Your host Christina in a
tempeh kitchen, for science!
In her episodes of Transistor, biologist Christina Agapakis is exploring the microbiome: the trillions of bacteria, fungi, and viruses that live in and on our body. The microbiome is hot right now and in these episodes Christina will explore what we do know in the face of so much hope and hype.
She starts with food. Bacteria-rich foods such as tempeh, cheese, pickles and yogurt have long been praised for their probiotic effect. But can you really add enough good bacteria to your digestive system to outnumber the bad?
Inside the Episode:
Barry’s business partner Gordon Bennett
mixing the Rhizopus culture into the soybeans.
Christina pays a visit to an industrial kitchen in Long Island City, Queens, where Barry Schwartz and a small team meet up every other week to make Barry’s Tempeh, the only fresh tempeh sold in New York State.
Wanting to better understand tempeh – aka “blue cheese of tofu” – Christina then calls her friend Colin Cahill in Indonesia where tempeh originated. He explains how it’s more than just soybeans and fungus that give tempeh in Indonesia its regional flavor.
Then, if a single bacteria food like tempeh is good, studying a more complex ecosystem like the bacteria on cheese rind might tell us more about bacteria interact with each other and in our digestive systems – at least that’s Harvard biologist Rachel Dutton‘s goal. She’s studied more than a hundred different types of cheese from around the world, trying to better understand how cheese gets its flavor and why they are all so different. She’s now the go-to biologist for world-famous chefs like David Chang of Momufuko and Jim Lahey of Sullivan Street Bakery in New York, helping them explore ways to make foods taste new, different and better.
Christina then shares her early love of fermentation with fermentation revivalist Sandor Katz. Sandor’s never met a fermented food he didn’t like, but he’s skeptical of anyone who says fermented foods can make us healthy on their own.
This episode was produced by Kerry Donahue and Sruthi Pinnamaneni, and mixed by Tim Einenkel.
We’re closer than ever before to discovering if we’re not alone in the universe. The host for this episode of Transistor, astrophysicist Michelle Thaller, visits the NASA lab that discovered that meteorites contain some of the very same chemical elements that we contain. Then, Michelle talks to a Vatican planetary scientist about how science and religion can meet on the topic of life beyond Earth.
Inside the Episode:
Astrobiologist Danny Glavin works at the NASA Goddard Center for Astrobiology. Here are some of those “mad scientist machines” from the lab.
This nanoelectrospray emitter is used by the lab to analyze very small samples. It gives sample molecules an electric charge, then transfers them to a mass spectrometer, which identifies the molecules by their mass.
Mass spectrometer instrument used to detect amino acids in meteorite sample extracts.
Learn more about Vatican planetary scientist Br. Guy Consolmagno and his most recent book.
This episode was produced by Lauren Ober and edited by Katie Davis.
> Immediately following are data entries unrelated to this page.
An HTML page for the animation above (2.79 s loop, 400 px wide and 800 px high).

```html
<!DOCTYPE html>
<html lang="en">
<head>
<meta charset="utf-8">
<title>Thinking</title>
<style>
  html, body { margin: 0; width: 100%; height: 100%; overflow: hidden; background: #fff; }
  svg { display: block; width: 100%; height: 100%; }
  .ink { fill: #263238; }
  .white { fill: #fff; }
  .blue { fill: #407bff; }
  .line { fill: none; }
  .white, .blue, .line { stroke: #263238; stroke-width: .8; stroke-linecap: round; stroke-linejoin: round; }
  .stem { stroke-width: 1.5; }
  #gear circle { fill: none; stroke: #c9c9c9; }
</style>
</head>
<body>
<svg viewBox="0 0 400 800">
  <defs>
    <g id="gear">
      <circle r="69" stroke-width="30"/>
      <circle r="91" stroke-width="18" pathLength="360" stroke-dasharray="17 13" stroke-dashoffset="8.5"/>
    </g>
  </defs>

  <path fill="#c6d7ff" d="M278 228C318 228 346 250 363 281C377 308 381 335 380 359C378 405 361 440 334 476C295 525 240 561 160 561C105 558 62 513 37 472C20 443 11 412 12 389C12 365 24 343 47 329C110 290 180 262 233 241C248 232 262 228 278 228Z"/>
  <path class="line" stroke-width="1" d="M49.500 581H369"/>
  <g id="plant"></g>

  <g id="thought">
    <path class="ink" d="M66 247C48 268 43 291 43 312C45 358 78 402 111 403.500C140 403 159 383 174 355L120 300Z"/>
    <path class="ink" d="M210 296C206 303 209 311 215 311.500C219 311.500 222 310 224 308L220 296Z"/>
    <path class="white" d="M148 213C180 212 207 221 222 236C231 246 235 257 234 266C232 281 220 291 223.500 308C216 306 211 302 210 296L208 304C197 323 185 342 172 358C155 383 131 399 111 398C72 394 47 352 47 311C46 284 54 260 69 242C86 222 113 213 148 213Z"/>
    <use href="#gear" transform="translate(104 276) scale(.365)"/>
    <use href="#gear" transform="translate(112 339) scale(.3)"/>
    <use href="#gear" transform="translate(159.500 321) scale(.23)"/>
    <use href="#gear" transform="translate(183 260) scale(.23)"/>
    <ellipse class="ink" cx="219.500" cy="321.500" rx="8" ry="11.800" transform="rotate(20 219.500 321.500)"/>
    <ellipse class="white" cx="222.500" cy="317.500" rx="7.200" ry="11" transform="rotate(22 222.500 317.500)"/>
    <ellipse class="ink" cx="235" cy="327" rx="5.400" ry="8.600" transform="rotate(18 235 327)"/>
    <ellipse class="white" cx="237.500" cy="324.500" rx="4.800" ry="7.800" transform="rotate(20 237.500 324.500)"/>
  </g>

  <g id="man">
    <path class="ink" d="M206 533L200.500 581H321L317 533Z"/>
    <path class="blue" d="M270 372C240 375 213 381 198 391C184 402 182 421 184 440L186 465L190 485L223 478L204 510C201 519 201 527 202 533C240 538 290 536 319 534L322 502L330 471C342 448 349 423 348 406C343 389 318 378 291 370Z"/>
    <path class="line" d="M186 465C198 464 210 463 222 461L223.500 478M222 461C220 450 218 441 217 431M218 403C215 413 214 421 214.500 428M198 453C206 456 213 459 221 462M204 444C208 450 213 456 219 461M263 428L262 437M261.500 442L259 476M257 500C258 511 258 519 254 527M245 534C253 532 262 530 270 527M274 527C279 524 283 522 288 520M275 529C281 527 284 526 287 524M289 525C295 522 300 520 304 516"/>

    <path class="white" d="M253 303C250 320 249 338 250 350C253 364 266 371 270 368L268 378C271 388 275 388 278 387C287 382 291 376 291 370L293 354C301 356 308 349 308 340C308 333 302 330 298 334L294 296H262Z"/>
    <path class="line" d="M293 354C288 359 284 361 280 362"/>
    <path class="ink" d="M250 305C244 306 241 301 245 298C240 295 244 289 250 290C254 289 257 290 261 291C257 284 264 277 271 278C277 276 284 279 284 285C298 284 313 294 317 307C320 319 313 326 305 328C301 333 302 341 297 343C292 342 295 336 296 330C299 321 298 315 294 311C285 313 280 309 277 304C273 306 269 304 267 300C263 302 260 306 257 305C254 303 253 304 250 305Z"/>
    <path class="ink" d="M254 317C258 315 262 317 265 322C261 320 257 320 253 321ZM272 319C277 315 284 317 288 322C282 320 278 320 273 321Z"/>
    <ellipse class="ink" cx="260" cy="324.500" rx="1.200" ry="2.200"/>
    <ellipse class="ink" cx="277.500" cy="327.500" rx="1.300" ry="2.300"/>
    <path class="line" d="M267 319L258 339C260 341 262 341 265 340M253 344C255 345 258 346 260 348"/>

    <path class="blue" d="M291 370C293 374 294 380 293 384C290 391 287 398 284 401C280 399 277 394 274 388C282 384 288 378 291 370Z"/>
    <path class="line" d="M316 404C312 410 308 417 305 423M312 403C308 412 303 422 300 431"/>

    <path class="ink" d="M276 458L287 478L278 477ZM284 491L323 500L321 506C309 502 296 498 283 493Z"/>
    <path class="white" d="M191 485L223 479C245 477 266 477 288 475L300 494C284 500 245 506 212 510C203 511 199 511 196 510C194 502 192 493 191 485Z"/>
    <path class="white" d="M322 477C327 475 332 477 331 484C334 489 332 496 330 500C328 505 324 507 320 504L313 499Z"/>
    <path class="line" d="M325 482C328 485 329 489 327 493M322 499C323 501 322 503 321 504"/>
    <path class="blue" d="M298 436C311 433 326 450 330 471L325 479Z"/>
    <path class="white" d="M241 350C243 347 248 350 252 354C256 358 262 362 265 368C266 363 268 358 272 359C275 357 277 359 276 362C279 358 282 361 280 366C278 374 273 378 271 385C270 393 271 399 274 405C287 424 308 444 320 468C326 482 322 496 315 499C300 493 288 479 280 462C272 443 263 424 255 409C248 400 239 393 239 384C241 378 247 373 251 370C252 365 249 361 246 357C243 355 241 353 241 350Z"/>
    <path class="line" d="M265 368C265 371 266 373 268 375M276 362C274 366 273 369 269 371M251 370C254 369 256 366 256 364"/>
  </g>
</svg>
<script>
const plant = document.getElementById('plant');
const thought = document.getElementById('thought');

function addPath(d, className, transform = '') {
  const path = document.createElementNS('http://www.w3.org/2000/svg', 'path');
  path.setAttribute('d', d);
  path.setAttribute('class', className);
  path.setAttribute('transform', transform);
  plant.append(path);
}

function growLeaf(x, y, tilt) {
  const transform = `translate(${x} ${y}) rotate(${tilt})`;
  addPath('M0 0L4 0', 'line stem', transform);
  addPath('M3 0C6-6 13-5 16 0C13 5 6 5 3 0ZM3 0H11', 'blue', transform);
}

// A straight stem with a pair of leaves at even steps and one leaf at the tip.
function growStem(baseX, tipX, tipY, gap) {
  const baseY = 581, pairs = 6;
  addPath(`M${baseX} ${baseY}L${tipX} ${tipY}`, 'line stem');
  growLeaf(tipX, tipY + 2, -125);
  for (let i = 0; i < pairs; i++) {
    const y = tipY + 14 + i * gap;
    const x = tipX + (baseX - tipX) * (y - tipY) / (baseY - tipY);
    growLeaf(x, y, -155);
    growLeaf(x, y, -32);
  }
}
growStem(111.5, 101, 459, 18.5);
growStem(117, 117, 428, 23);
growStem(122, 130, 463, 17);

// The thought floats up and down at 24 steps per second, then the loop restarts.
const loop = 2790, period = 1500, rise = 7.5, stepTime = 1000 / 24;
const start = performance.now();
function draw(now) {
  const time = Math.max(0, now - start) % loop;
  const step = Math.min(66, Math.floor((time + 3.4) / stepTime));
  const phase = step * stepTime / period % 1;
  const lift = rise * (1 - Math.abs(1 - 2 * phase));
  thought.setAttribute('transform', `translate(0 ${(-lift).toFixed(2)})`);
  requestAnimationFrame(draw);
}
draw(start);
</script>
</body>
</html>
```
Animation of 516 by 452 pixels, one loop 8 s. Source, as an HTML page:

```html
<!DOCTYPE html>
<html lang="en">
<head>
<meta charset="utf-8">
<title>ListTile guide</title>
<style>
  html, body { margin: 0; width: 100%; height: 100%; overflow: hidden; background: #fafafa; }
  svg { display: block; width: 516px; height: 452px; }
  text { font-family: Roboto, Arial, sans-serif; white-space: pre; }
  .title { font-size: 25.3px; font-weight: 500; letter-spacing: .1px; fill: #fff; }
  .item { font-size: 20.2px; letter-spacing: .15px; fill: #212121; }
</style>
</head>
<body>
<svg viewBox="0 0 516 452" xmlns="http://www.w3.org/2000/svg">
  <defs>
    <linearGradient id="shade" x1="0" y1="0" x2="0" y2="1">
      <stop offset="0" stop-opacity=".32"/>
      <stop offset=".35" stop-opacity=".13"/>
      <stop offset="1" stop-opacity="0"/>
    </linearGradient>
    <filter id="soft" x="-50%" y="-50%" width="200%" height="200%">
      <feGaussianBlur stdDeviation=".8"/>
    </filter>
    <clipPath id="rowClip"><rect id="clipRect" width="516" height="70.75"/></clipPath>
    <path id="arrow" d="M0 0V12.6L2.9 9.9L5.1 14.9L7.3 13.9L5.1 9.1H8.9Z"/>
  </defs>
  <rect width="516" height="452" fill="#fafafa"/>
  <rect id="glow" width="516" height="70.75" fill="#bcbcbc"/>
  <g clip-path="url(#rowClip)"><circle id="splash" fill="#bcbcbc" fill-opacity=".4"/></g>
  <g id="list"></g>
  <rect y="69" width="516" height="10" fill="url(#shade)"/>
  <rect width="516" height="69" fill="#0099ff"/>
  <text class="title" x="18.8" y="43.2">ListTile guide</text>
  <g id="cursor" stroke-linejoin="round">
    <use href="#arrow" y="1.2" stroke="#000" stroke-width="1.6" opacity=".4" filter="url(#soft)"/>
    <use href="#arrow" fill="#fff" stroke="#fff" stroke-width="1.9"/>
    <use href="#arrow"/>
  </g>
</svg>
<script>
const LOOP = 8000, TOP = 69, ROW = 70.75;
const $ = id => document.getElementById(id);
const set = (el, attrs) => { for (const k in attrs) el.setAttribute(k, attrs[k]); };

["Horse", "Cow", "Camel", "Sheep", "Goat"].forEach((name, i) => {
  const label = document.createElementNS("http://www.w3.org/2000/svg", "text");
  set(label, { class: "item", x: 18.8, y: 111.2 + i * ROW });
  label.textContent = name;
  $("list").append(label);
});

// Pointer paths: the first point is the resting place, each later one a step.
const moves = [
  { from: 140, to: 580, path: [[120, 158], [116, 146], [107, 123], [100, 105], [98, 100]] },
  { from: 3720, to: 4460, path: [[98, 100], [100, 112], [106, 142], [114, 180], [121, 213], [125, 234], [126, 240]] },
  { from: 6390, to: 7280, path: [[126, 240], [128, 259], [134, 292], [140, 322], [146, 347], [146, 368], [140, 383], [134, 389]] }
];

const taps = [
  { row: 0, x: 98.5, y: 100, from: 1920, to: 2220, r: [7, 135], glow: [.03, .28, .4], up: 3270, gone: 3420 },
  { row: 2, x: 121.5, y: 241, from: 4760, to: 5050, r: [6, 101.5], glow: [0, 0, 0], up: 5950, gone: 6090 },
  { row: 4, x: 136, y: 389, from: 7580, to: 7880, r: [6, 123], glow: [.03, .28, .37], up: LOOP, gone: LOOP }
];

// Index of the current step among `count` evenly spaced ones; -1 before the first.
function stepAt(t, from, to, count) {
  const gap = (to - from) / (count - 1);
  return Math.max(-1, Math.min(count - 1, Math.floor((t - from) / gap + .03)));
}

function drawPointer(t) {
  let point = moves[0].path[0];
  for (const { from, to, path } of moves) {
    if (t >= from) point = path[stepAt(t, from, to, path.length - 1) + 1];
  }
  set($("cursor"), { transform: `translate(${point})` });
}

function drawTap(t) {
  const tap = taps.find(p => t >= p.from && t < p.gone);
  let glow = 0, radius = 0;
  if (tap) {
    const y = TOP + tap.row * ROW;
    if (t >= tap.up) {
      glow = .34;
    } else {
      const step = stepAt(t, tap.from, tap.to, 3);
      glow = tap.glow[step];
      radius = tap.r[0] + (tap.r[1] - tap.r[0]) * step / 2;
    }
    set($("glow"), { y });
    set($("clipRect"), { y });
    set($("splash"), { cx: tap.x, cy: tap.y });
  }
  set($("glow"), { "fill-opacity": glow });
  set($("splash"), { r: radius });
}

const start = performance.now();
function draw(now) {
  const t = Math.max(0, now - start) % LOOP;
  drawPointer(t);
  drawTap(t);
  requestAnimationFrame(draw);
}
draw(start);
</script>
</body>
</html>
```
Mix and sound design by Whitney Jones.
Photos courtesy of NASA.
Hello science lovers and people who dig a good story:
Transistor is a new weekly podcast of scientific questions and curiosities, with many episodes hosted by key scientists at the forefront of discovery.
Head here for more details, but we know you just want to dig right in and start listening. Our first four episodes are:
- We Are Stardust: Astrophysicist Michelle Thaller visits the NASA lab that discovered that meteorites contain some of the very same chemical elements that we contain. She also talks to a Vatican planetary scientist about how science and religion can meet on the topic of life beyond Earth.
- Food, Meet Fungus: The microbiome — the trillions of bacteria, fungi, and viruses that live in and on our body — is hot right now. Biologist Christina Agapakis explores what we do know in the face of so much hope and hype, starting with food.
- Totally Cerebral: Untangling the Mystery of Memory: Neuroscientist Wendy Suzuki introduces us to scientists who have uncovered some of the deepest secrets about our brains. She begins by talking with experimental psychologist Brenda Milner, who in the 1950s, completely changed our understanding of the parts of the brain important for forming new long-term memories.
- Totally Cerebral: The Man Without a Memory: Imagine never being able to form a new long term memory after the age of 27. Welcome to the life of the famous amnesic patient “HM”. Wendy Suzuki talks with neuroscientist Suzanne Corkin, who studied HM for almost half a century and gives us a glimpse of what daily life was like for him, and his tremendous contribution to our understanding of how our memories work.
Subscribe so you don’t miss an episode of Transistor, and follow us at @TransistorShow.
PRX presents Transistor, applying our storytelling and podcast experience to science. Transistor is supported by the Alfred P. Sloan foundation, enhancing public understanding of science, technology, and economic performance. Learn more at sloan.org.